With the rise in popularity of ink art, Charlotte Flatman from SVC Solutions asks if tattoos are still a taboo in the workplace and explains what an employee needs to know to avoid disagreements.
There was a time when tattoos were very rarely seen in the workplace. Certainly within the retail and hospitality sectors, there was a feeling that body art was in some way unsavoury and reflected badly on a brand.
At a job interview, there would certainly be a likelihood that visible tattoos would count against a possible candidate and there would be a similar interpretation for multiple piercings.
But attitudes towards body art have certainly shifted in recent years and government research has shown that while more than 59% of those aged 55 plus had a negative view of tattoos, this dropped to 21% among those aged from 18 to 24.
Just over a quarter of the British public have a tattoo and of these, 11% have at least one generally visible tattoo, whether this be on their head, face, neck, forearms, wrists or hands.
So should an employee still feel required to cover these up in the workplace? And where does an employer stand when it comes to their rights around tattoos?
Firstly, there is a no specific legislation that covers the area of tattoos within the context of employment law. The only exception to this is in cases where the content of the tattoo includes political or religious references which might cause offence.
An employer does of course have the right to set out a clear dress code for employees to follow, and this can include requirements for visible piercings to be removed or for legs and arms to be covered.

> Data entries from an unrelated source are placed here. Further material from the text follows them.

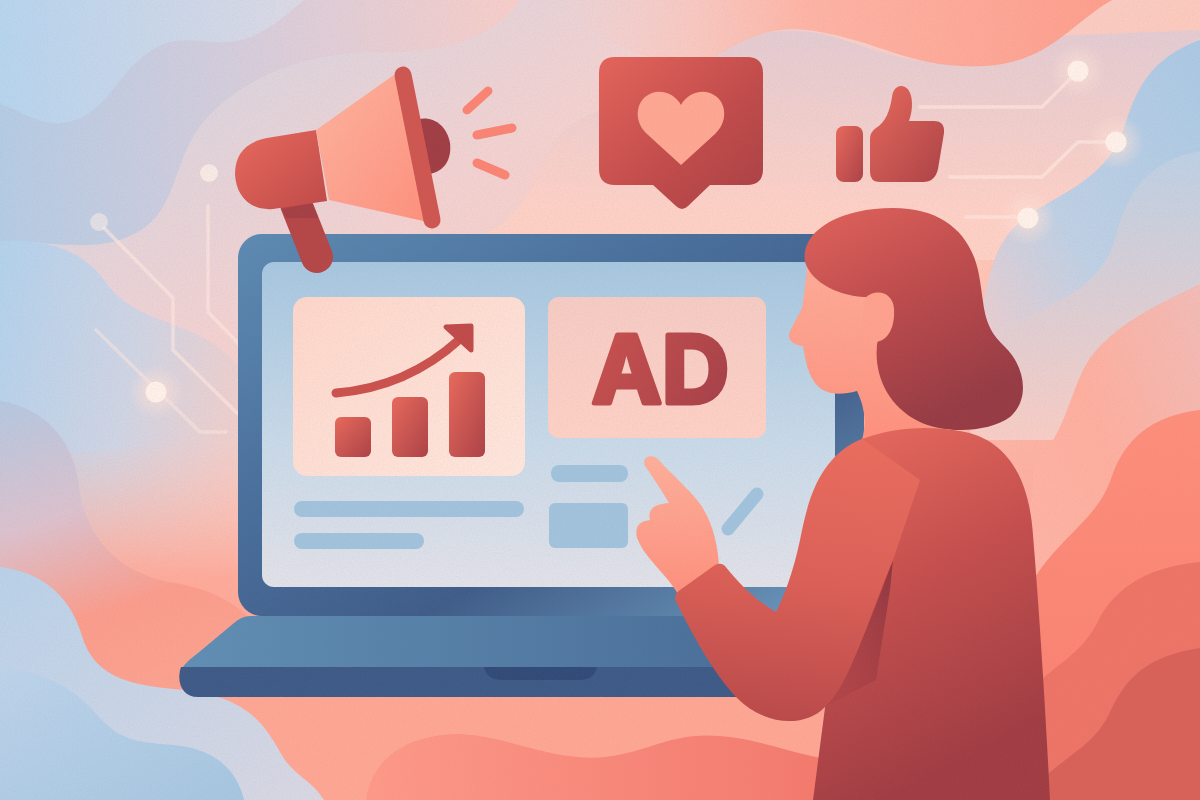
<!DOCTYPE html>
<html lang="en">
<head>
<meta charset="utf-8">
<title>Digital advertising illustration</title>
<style>
:root {
  --sky: #b5d3ea;
  --sky-pale: #d3deec;
  --bar-blue: #a1c4de;
  --peach: #ffd3c6;
  --skin: #ff9c86;
  --coral: #e9695b;
  --brick: #a23c42;
  --navy: #3c5a87;
  --steel: #5b8ab0;
  --glow: #fff3ea;
}
html, body { margin: 0; height: 100%; overflow: hidden; background: var(--peach); }
svg { display: block; width: 1200px; height: 800px; }
.ad-label {
  font: 700 94px Inter, "Open Sans", sans-serif;
  fill: url(#ad-fill); stroke: url(#ad-fill); stroke-width: 5; stroke-linejoin: round;
}
.circuit { fill: none; stroke: #ffe9e0; stroke-width: 3.5; stroke-linejoin: round; stroke-linecap: round; }
.placeholder { fill: var(--bar-blue); }
.spark { stroke: #fb8574; stroke-width: 9; stroke-linecap: round; }
</style>
</head>
<body>
<svg viewBox="0 0 1200 800" role="img" aria-label="A woman points at a laptop showing a growth chart and an ad, with a megaphone, a heart bubble and a thumbs up above">
  <defs>
    <linearGradient id="backdrop" x1="0" y1="0" x2="1" y2="1">
      <stop offset="0" stop-color="#c9d8ea"/><stop offset=".3" stop-color="#f3d3d2"/><stop offset=".55" stop-color="#ffcabb"/><stop offset="1" stop-color="#fb8b79"/>
    </linearGradient>
    <linearGradient id="corner-sky" x1="0" y1="0" x2="1" y2="0">
      <stop offset="0" stop-color="#b6d6f0"/><stop offset="1" stop-color="#dcdbe6"/>
    </linearGradient>
    <linearGradient id="lavender" x1="0" y1="0" x2="1" y2="0">
      <stop offset="0" stop-color="#b4cde6"/><stop offset=".55" stop-color="#dccfdb"/><stop offset="1" stop-color="#f8cfca"/>
    </linearGradient>
    <linearGradient id="left-sky" x1="0" y1="0" x2="1" y2="0.3">
      <stop offset="0" stop-color="#b2d3ee"/><stop offset=".55" stop-color="#d0d6e5"/><stop offset="1" stop-color="#f5cfc9"/>
    </linearGradient>
    <linearGradient id="left-blush" x1="0" y1="0" x2=".35" y2="1">
      <stop offset="0" stop-color="#b4c9e2"/><stop offset=".3" stop-color="#dcc3cf"/><stop offset=".55" stop-color="#fc9d8c"/><stop offset="1" stop-color="#ffa995"/>
    </linearGradient>
    <linearGradient id="left-warm" x1="0" y1="0" x2="0" y2="1">
      <stop offset="0" stop-color="#ffc5b8" stop-opacity="0"/><stop offset=".5" stop-color="#ffac9b"/><stop offset="1" stop-color="#ffa593"/>
    </linearGradient>
    <linearGradient id="low-sky" x1="0" y1="0" x2="1" y2="1">
      <stop offset="0" stop-color="#b9d3eb"/><stop offset="1" stop-color="#d9d9e4"/>
    </linearGradient>
    <linearGradient id="low-blue" x1="0" y1="0" x2="1" y2="1">
      <stop offset="0" stop-color="#bcd5ec"/><stop offset="1" stop-color="#a5c7e2"/>
    </linearGradient>
    <linearGradient id="top-coral" x1="0" y1="0" x2="1" y2="0">
      <stop offset="0" stop-color="#fdcfc5" stop-opacity="0"/><stop offset=".45" stop-color="#ffb5a5"/><stop offset="1" stop-color="#ff9f8d"/>
    </linearGradient>
    <linearGradient id="mid-veil" x1="0" y1="0" x2="0" y2="1">
      <stop offset="0" stop-color="#e4cdd3"/><stop offset=".8" stop-color="#ffd2c7"/>
    </linearGradient>
    <linearGradient id="right-sky" x1="1" y1="0" x2="0" y2="1">
      <stop offset="0" stop-color="#a9cae6"/><stop offset=".6" stop-color="#bfd2e6"/><stop offset="1" stop-color="#f0cfce"/>
    </linearGradient>
    <linearGradient id="right-veil" x1="0" y1="0" x2="0" y2="1">
      <stop offset="0" stop-color="#bdd2e6"/><stop offset="1" stop-color="#f9cec6"/>
    </linearGradient>
    <linearGradient id="right-peach" x1="1" y1="0" x2="0" y2="1">
      <stop offset="0" stop-color="#f3bdb7"/><stop offset=".4" stop-color="#ffb09f"/><stop offset="1" stop-color="#ffb9aa"/>
    </linearGradient>
    <linearGradient id="right-coral" x1="0" y1="0" x2="0" y2="1">
      <stop offset="0" stop-color="#ff8f7c"/><stop offset="1" stop-color="#fb7f6e"/>
    </linearGradient>
    <linearGradient id="low-coral" x1="0" y1="0" x2="1" y2="0">
      <stop offset="0" stop-color="#ff9a88"/><stop offset="1" stop-color="#f4776a"/>
    </linearGradient>
    <linearGradient id="lid" x1="0" y1="0" x2="1" y2="1">
      <stop offset="0" stop-color="#5c8bb3"/><stop offset=".35" stop-color="#47709d"/><stop offset=".65" stop-color="#3d5c89"/><stop offset="1" stop-color="#6fa0c5"/>
    </linearGradient>
    <linearGradient id="screen" x1="0" y1="0" x2="0" y2="1">
      <stop offset="0" stop-color="#a6c8e1"/><stop offset=".55" stop-color="#c8dbea"/><stop offset="1" stop-color="#e2e3ea"/>
    </linearGradient>
    <linearGradient id="deck" x1="0" y1="0" x2="1" y2="0">
      <stop offset="0" stop-color="#5f8fb5"/><stop offset="1" stop-color="#426894"/>
    </linearGradient>
    <linearGradient id="card" x1="0" y1="0" x2="1" y2="1">
      <stop offset="0" stop-color="#ffd8cb"/><stop offset="1" stop-color="#ffe8de"/>
    </linearGradient>
    <linearGradient id="ad-card" x1="0" y1="0" x2="0" y2="1">
      <stop offset="0" stop-color="#f6cdc5"/><stop offset="1" stop-color="#ffd2c6"/>
    </linearGradient>
    <linearGradient id="ad-fill" gradientUnits="userSpaceOnUse" x1="590" y1="330" x2="730" y2="410">
      <stop offset="0" stop-color="#cb514e"/><stop offset="1" stop-color="#a43f47"/>
    </linearGradient>
    <linearGradient id="red-fade" x1="0" y1="0" x2="1" y2="1">
      <stop offset="0" stop-color="#e9695b"/><stop offset="1" stop-color="#ac4145"/>
    </linearGradient>
    <linearGradient id="red-rise" x1="0" y1="0" x2="1" y2="1">
      <stop offset="0" stop-color="#c04947"/><stop offset="1" stop-color="#e9695b"/>
    </linearGradient>
    <linearGradient id="bubble" x1="0" y1="0" x2="1" y2="1">
      <stop offset="0" stop-color="#e5645a"/><stop offset=".55" stop-color="#c34b4a"/><stop offset="1" stop-color="#a83f43"/>
    </linearGradient>
    <linearGradient id="cone" x1="0" y1="0" x2="1" y2="1">
      <stop offset="0" stop-color="#ffb5a0"/><stop offset="1" stop-color="#ff917c"/>
    </linearGradient>
    <linearGradient id="skin" x1="0" y1="0" x2="0" y2="1">
      <stop offset="0" stop-color="#ffb09b"/><stop offset="1" stop-color="#ff917d"/>
    </linearGradient>
    <linearGradient id="hair" x1="0" y1="0" x2=".5" y2="1">
      <stop offset="0" stop-color="#e2625a"/><stop offset=".5" stop-color="#bd4a4b"/><stop offset="1" stop-color="#963a43"/>
    </linearGradient>
    <linearGradient id="sweater" x1="0" y1="0" x2=".35" y2="1">
      <stop offset="0" stop-color="#ec6d5e"/><stop offset=".5" stop-color="#c54e4c"/><stop offset="1" stop-color="#a03c42"/>
    </linearGradient>
    <linearGradient id="sleeve" gradientUnits="userSpaceOnUse" x1="850" y1="430" x2="820" y2="730">
      <stop offset="0" stop-color="#ec6d5e"/><stop offset=".5" stop-color="#dd6056"/><stop offset="1" stop-color="#b94848"/>
    </linearGradient>
    <linearGradient id="fold" x1="1" y1="0" x2="0" y2="1">
      <stop offset="0" stop-color="#8f343e"/><stop offset="1" stop-color="#a94146" stop-opacity=".3"/>
    </linearGradient>
    <radialGradient id="halo">
      <stop offset="0" stop-color="#fff" stop-opacity=".9"/><stop offset=".4" stop-color="#ffe3d8" stop-opacity=".5"/><stop offset="1" stop-color="#ffe3d8" stop-opacity="0"/>
    </radialGradient>
    <g id="node"><circle r="28" fill="url(#halo)"/><circle r="10.5" fill="var(--glow)"/></g>
    <filter id="grain" x="0" y="0" width="1" height="1">
      <feTurbulence type="fractalNoise" baseFrequency=".8" numOctaves="2" seed="4"/>
      <feColorMatrix values="0 0 0 0 .4  0 0 0 0 .2  0 0 0 0 .25  0 0 0 .35 -.1"/>
    </filter>
  </defs>

  <g id="background-waves">
    <rect width="1200" height="800" fill="url(#backdrop)"/>
    <path fill="url(#lavender)" d="M0 0H520C490 45 430 54 370 52C300 54 240 80 205 120C170 160 180 215 130 236C90 254 50 240 0 242Z"/>
    <path fill="url(#corner-sky)" d="M0 0H304C275 24 255 44 215 42C185 40 170 36 145 55C110 82 105 117 62 123C38 125 20 110 0 104Z"/>
    <path fill="url(#mid-veil)" d="M470 240C540 220 530 150 575 122C615 97 650 112 695 72C740 30 790 20 850 42C930 72 1000 72 1055 36L1200 30V260H470Z"/>
    <path fill="url(#top-coral)" d="M560 0H1112C1070 24 1050 62 985 66C915 70 880 42 820 32C770 22 740 42 705 62C660 70 590 40 560 0Z"/>
    <path fill="url(#right-sky)" d="M1200 40C1150 58 1136 90 1125 125C1108 180 1060 192 1025 218C985 248 990 290 972 350L1200 340Z"/>
    <path fill="url(#right-veil)" d="M1200 151C1150 160 1128 190 1116 235C1102 290 1055 300 1015 324C985 342 975 380 970 440H1200Z"/>
    <path fill="url(#right-peach)" d="M1200 284C1150 308 1115 325 1090 358C1070 388 1068 430 1035 464L1000 800H1200Z"/>
    <path fill="url(#right-coral)" d="M1200 410C1150 416 1125 440 1112 476C1098 520 1060 535 1030 585V800H1200Z"/>
    <path fill="#ee7466" d="M1200 562C1140 568 1112 592 1096 625C1080 655 1055 665 1030 690V800H1200Z"/>
    <path fill="#d96158" d="M1200 648C1145 656 1125 680 1110 712C1095 745 1070 752 1030 790V800H1200Z"/>
    <path fill="url(#left-sky)" d="M0 241C45 238 82 250 104 280C130 320 180 320 215 345C250 370 265 400 270 440L270 620H0Z"/>
    <path fill="url(#left-warm)" d="M60 450C140 460 200 420 270 440V720H60Z"/>
    <path fill="url(#left-blush)" d="M0 401C45 408 72 440 78 480C84 540 120 574 175 583C235 594 262 620 300 690L420 800H0Z"/>
    <path fill="#ffa794" d="M200 690H860V800H260Z"/>
    <path fill="url(#low-coral)" d="M366 800C372 756 410 734 460 734C510 736 550 762 605 757C650 752 670 732 720 736C770 740 800 760 860 762V800Z"/>
    <path fill="url(#low-sky)" d="M0 567C45 572 72 600 82 636C95 680 135 686 185 690C245 698 262 720 280 752C292 775 312 780 324 800H0Z"/>
    <path fill="url(#low-blue)" d="M0 668C50 672 76 690 100 718C125 746 150 742 182 746C220 752 238 774 244 800H0Z"/>
  </g>

  <g id="circuits">
    <path class="circuit" opacity=".65" d="M104 228L173 298V350L238 414M208 206V312L240 345"/>
    <path class="circuit" opacity=".5" d="M96 330L200 432H226"/>
    <path class="circuit" opacity=".7" d="M920 107H1042L1074 75M950 177H1042L1078 142H1112M966 217H1022"/>
    <circle cx="99" cy="222" r="9" fill="var(--glow)" opacity=".5"/>
    <circle cx="209" cy="173" r="9" fill="var(--glow)" opacity=".75"/>
    <use href="#node" x="156" y="392"/>
    <use href="#node" x="1078" y="71"/>
    <use href="#node" x="1116" y="142"/>
    <use href="#node" x="1028" y="218"/>
  </g>

  <g id="laptop">
    <rect x="238" y="234" width="626" height="382" rx="24" fill="url(#lid)"/>
    <rect x="262" y="262" width="573" height="325" rx="12" fill="url(#screen)"/>
    <path fill="url(#deck)" d="M250 616H860V672H180C184 664 190 659 198 653L234 623Q242 616 250 616Z"/>
    <path fill="var(--navy)" d="M181 667H860V697H198C182 697 176 682 181 667Z"/>
    <path fill="#2f4a78" d="M484 667H597C595 676 589 680 580 680H502C492 680 486 676 484 667Z"/>
  </g>

  <g id="chart-card">
    <rect x="293" y="297" width="232" height="179" rx="14" fill="url(#card)"/>
    <g fill="url(#red-fade)">
      <rect x="335" y="417" width="36" height="40" rx="6"/>
      <rect x="392" y="397" width="36" height="60" rx="6"/>
      <rect x="449" y="372" width="36" height="85" rx="6"/>
    </g>
    <path fill="none" stroke="#cb514c" stroke-width="9" stroke-linecap="round" d="M336 393C385 389 425 371 460 339"/>
    <path fill="#c04a48" stroke="#c04a48" stroke-width="5" stroke-linejoin="round" d="M446 327L471 326V350Z"/>
  </g>

  <g id="ad-panel">
    <rect x="548" y="297" width="218" height="141" rx="11" fill="url(#ad-card)"/>
    <text class="ad-label" x="592" y="403" textLength="137" lengthAdjust="spacingAndGlyphs">AD</text>
  </g>

  <g id="page-placeholders" class="placeholder">
    <rect x="294" y="501" width="230" height="16" rx="8"/>
    <rect x="294" y="533" width="130" height="16" rx="8"/>
    <rect x="551" y="465" width="77" height="17" rx="8"/>
    <rect x="549" y="503" width="79" height="45" rx="6"/>
    <line x1="728" y1="529" x2="757" y2="494" stroke="var(--bar-blue)" stroke-width="13" stroke-linecap="round"/>
  </g>

  <g id="megaphone">
    <line x1="296" y1="204" x2="317" y2="257" stroke="#b54646" stroke-width="32" stroke-linecap="round"/>
    <path fill="#8f3640" d="M282 209L312 203L318 218L286 218Z" opacity=".45"/>
    <path fill="#a03d43" d="M419 119C434 116 447 126 450 143C452 160 444 171 430 174Z"/>
    <path fill="url(#red-rise)" transform="rotate(180 284 170)" d="M252 210L241 139L295 131C318 129 332 144 333 166C333 186 322 198 301 202Z"/>
    <path fill="url(#cone)" d="M316 130L398 72L428 222L329 200Z"/>
    <line x1="403" y1="75" x2="432" y2="220" stroke="#cf5650" stroke-width="17" stroke-linecap="round"/>
    <g class="spark">
      <line x1="467" y1="110" x2="488" y2="91"/>
      <line x1="477" y1="135" x2="512" y2="128"/>
      <line x1="477" y1="163" x2="505" y2="175"/>
    </g>
  </g>

  <g id="heart-bubble">
    <path fill="url(#bubble)" d="M615 57H747Q763 57 763 73V169Q763 185 747 185H710L688 206Q682 212 676 206L653 185H615Q599 185 599 169V73Q599 57 615 57Z"/>
    <path fill="#ffa893" d="M681 165L647 134C635 123 635 106 645 97C657 87 674 92 681 105C688 92 705 87 717 97C727 106 727 123 715 134Z"/>
  </g>

  <g id="thumbs-up" fill="url(#red-fade)">
    <rect x="836" y="126" width="27" height="56" rx="8"/>
    <path d="M870 139Q870 132 876 128C886 122 890 110 892 97C893 88 899 84 905 87C913 91 914 108 909 121H934Q945 121 944 133L938 169Q935 182 923 182H880Q870 182 870 172Z"/>
  </g>

  <g id="woman">
    <path id="face" fill="url(#skin)" d="M808 255C806 280 804 296 802 308L790 331C787 338 790 344 803 346C805 358 807 370 813 380C822 395 838 396 857 391C866 410 866 425 862 440C880 445 925 440 950 428L930 280L850 240Z"/>
    <path id="hair-shape" fill="url(#hair)" d="M805 262C800 232 838 208 893 208C945 208 972 236 979 275C985 308 982 325 1004 346C1026 367 1030 400 1010 417C990 432 945 435 918 421C885 404 872 370 878 338L872 297C842 298 812 284 805 262Z"/>
    <path id="ear" fill="#ffa28d" d="M865 298C876 288 893 292 894 309C895 326 889 340 876 342L862 330Z"/>
    <path id="hand" fill="url(#skin)" d="M678 594C665 572 646 560 637 538C634 524 642 521 650 520C647 508 656 504 669 503C660 488 652 476 645 466C641 457 651 453 658 459C671 474 685 485 697 500C712 518 718 545 719 566Z"/>
    <path id="body" fill="url(#sweater)" d="M862 439C892 428 925 425 960 431C1005 438 1029 475 1033 535C1040 620 1046 720 1050 800H813L826 700L800 560C808 500 820 455 862 439Z"/>
    <path id="sleeve-fold" fill="url(#fold)" d="M893 560L890 590L876 680L822 708C850 680 870 620 893 560Z"/>
    <path id="arm" fill="url(#sleeve)" d="M862 439C818 458 808 500 800 540C793 573 784 596 776 612C758 602 740 585 725 566Q721 562 715 565L680 590Q673 595 676 601C692 635 715 675 737 698C765 726 805 728 825 707C850 685 868 618 893 560L920 480Z"/>
  </g>

  <rect id="paper-grain" width="1200" height="800" filter="url(#grain)" opacity=".5"/>
</svg>
</body>
</html>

However, don’t forget to consider that as employer there might also be a responsibility to over a more casual summer dress code in warmer weather and there is the possibility that this might change the visibility of an employee’s tattoo.
While an employee should be mindful to consider what is appropriate in their work setting, throughout the interview process, an employer must keep in mind that having a tattoo has no direct impact on a candidate’s ability to do their job.
What is most important is for an employer to remain transparent, fair and consistent with clear policies around these issues of staffing. If there are concerns that need to be raised and an understanding of what parameters are required, then these are conversations that should be had at the interview stage of the recruitment process.
If it’s an existing employee who adds body art or piercings to their appearance which contradicts an existing dress code, that becomes an issue to be addressed. Of course, in that scenario having a relevant and up to date dress code policy overseen by a qualified HR professional is essential for protecting the employer in the best possible way.